    Ideas had mass, but not their own momentum. They’d fit like bricks together, or they wouldn’t, or the wall would fall over, but they were evolvingly static.

    Today ideas appear quickly. They spread quickly. As they say, a lie can get half way around the world before truth can get its pants on. Spreading a lie is easy and fast, but dismantling a lie is necessarily slow, hard, and with zero sensationalism.

    To spread (like Dawkins’ concept of a meme) a lie clearly doesn’t need to be true, but it needs plausibility in the eye of the beholder, or perhaps verisimilitude. But it also needs attractivity. Perhaps in post-truth physics we can invent a law, that verisimilitude times attractivity equals idea momentum. Idea momentum divided by idea mass equals idea velocity.
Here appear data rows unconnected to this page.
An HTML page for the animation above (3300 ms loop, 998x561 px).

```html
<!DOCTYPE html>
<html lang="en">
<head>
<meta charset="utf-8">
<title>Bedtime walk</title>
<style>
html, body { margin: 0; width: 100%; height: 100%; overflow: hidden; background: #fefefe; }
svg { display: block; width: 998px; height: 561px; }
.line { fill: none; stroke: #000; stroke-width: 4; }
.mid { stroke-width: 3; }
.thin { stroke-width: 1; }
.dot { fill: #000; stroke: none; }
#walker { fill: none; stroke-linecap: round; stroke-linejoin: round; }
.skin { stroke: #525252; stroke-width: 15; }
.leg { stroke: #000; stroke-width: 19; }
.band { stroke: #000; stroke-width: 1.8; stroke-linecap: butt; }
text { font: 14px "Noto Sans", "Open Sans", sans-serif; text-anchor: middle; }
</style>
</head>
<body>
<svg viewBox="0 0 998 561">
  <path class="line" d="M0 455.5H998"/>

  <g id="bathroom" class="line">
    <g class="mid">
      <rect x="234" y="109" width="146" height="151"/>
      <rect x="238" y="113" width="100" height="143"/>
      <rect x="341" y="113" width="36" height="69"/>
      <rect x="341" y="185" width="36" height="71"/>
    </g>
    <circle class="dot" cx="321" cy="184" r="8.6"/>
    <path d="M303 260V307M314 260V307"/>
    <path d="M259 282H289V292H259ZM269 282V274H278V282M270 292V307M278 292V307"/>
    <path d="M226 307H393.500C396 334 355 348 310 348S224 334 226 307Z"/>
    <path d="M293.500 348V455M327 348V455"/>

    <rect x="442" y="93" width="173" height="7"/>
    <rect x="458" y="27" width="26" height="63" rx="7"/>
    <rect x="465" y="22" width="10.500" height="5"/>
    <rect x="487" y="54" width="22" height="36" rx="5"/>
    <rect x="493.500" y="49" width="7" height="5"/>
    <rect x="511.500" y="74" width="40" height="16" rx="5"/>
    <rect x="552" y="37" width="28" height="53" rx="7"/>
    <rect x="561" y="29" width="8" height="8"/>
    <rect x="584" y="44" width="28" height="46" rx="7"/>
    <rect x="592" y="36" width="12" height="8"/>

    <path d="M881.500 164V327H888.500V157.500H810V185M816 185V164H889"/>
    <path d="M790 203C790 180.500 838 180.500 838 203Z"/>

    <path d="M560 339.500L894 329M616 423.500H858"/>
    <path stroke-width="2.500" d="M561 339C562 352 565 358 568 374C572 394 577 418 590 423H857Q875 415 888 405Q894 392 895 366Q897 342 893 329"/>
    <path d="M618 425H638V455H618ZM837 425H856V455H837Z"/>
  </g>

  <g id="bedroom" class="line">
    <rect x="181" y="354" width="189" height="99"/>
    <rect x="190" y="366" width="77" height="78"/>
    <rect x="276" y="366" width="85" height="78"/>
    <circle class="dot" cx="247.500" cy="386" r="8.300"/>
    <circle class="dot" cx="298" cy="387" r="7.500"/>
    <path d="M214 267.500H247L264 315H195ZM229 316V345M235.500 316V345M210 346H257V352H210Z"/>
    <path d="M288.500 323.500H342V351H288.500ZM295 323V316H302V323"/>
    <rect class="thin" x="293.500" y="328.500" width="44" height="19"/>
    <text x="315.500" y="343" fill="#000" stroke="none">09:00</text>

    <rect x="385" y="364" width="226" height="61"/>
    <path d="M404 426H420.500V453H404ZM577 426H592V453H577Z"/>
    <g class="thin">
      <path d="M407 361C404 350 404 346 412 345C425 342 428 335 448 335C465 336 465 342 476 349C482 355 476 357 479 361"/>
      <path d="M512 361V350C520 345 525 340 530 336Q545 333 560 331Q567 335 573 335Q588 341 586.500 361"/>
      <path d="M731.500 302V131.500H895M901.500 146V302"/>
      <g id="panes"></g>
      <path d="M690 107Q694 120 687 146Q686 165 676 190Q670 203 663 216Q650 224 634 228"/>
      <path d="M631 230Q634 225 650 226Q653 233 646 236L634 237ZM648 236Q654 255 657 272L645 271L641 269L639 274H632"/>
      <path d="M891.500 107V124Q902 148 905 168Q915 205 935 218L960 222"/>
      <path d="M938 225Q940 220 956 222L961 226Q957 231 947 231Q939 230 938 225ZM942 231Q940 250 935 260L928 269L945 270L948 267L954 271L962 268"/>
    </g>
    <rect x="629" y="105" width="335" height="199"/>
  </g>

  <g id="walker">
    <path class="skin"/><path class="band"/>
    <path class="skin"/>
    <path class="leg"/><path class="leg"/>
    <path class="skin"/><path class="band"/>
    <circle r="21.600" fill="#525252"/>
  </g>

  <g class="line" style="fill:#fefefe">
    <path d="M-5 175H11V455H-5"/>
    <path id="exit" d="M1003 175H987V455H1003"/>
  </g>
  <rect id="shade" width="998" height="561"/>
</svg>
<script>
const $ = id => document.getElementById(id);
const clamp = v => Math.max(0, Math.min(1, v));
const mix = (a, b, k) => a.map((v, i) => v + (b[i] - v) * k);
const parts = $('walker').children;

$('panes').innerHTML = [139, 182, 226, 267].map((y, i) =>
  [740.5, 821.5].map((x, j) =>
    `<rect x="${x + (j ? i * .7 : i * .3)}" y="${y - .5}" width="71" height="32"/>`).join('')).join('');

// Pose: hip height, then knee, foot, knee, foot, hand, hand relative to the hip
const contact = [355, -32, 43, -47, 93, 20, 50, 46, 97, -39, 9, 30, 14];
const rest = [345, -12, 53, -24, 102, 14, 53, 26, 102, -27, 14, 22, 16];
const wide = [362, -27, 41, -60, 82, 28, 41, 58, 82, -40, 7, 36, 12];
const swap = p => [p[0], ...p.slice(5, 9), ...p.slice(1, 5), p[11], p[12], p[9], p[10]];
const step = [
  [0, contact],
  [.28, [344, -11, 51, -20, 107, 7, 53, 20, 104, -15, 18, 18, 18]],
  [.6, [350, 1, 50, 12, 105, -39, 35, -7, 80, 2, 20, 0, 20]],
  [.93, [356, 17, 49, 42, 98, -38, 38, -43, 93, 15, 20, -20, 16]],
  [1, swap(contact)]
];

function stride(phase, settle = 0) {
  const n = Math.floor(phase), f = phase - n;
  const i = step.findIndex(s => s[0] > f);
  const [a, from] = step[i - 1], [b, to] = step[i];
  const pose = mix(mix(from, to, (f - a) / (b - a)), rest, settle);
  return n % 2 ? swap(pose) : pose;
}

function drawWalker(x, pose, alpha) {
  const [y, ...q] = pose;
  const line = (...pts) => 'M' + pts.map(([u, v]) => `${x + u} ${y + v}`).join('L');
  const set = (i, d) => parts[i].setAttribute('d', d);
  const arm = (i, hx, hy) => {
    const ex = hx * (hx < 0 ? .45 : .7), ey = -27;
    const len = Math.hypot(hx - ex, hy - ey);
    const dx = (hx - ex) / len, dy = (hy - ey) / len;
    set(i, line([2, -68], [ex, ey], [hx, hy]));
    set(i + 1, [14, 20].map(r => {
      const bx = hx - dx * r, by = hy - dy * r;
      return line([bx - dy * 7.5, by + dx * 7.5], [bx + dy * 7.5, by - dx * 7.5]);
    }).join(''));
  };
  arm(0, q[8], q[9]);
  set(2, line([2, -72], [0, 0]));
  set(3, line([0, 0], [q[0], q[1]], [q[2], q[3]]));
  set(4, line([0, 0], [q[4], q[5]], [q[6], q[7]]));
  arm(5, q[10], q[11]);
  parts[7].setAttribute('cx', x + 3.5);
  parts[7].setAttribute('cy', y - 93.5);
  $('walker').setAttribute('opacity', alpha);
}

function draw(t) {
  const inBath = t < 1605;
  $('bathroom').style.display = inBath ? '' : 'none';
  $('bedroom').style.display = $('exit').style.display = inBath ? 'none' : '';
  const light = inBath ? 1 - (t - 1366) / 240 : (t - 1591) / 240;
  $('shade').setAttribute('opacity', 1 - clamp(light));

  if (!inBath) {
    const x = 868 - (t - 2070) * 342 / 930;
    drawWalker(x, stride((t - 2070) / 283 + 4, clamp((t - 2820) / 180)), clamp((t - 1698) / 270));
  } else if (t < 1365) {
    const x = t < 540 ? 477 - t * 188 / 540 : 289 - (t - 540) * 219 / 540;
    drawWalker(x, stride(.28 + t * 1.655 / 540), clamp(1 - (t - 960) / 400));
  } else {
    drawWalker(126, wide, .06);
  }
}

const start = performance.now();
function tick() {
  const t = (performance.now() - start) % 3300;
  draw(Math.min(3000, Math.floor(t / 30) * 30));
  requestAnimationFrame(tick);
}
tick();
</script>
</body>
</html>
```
    Borrowing from calculus, we can describe the physics or mechanics of modern ideas as being subject to second order formulae and third order formulae. Whereas in the 19th century of evolving idea stasis each idea had only mass, today ideas have mass *and* velocity, therefore momentum, kinetic energy, etc. A small idea of reasonable verisimilitude and great attractivity will have as much “idea momentum” as a larger idea of great verisimilitude but lousy attractivity. Etc etc etc and you can play with this paradigm all day. Ask a physicist.

Leave a Reply

Your email address will not be published. Required fields are marked *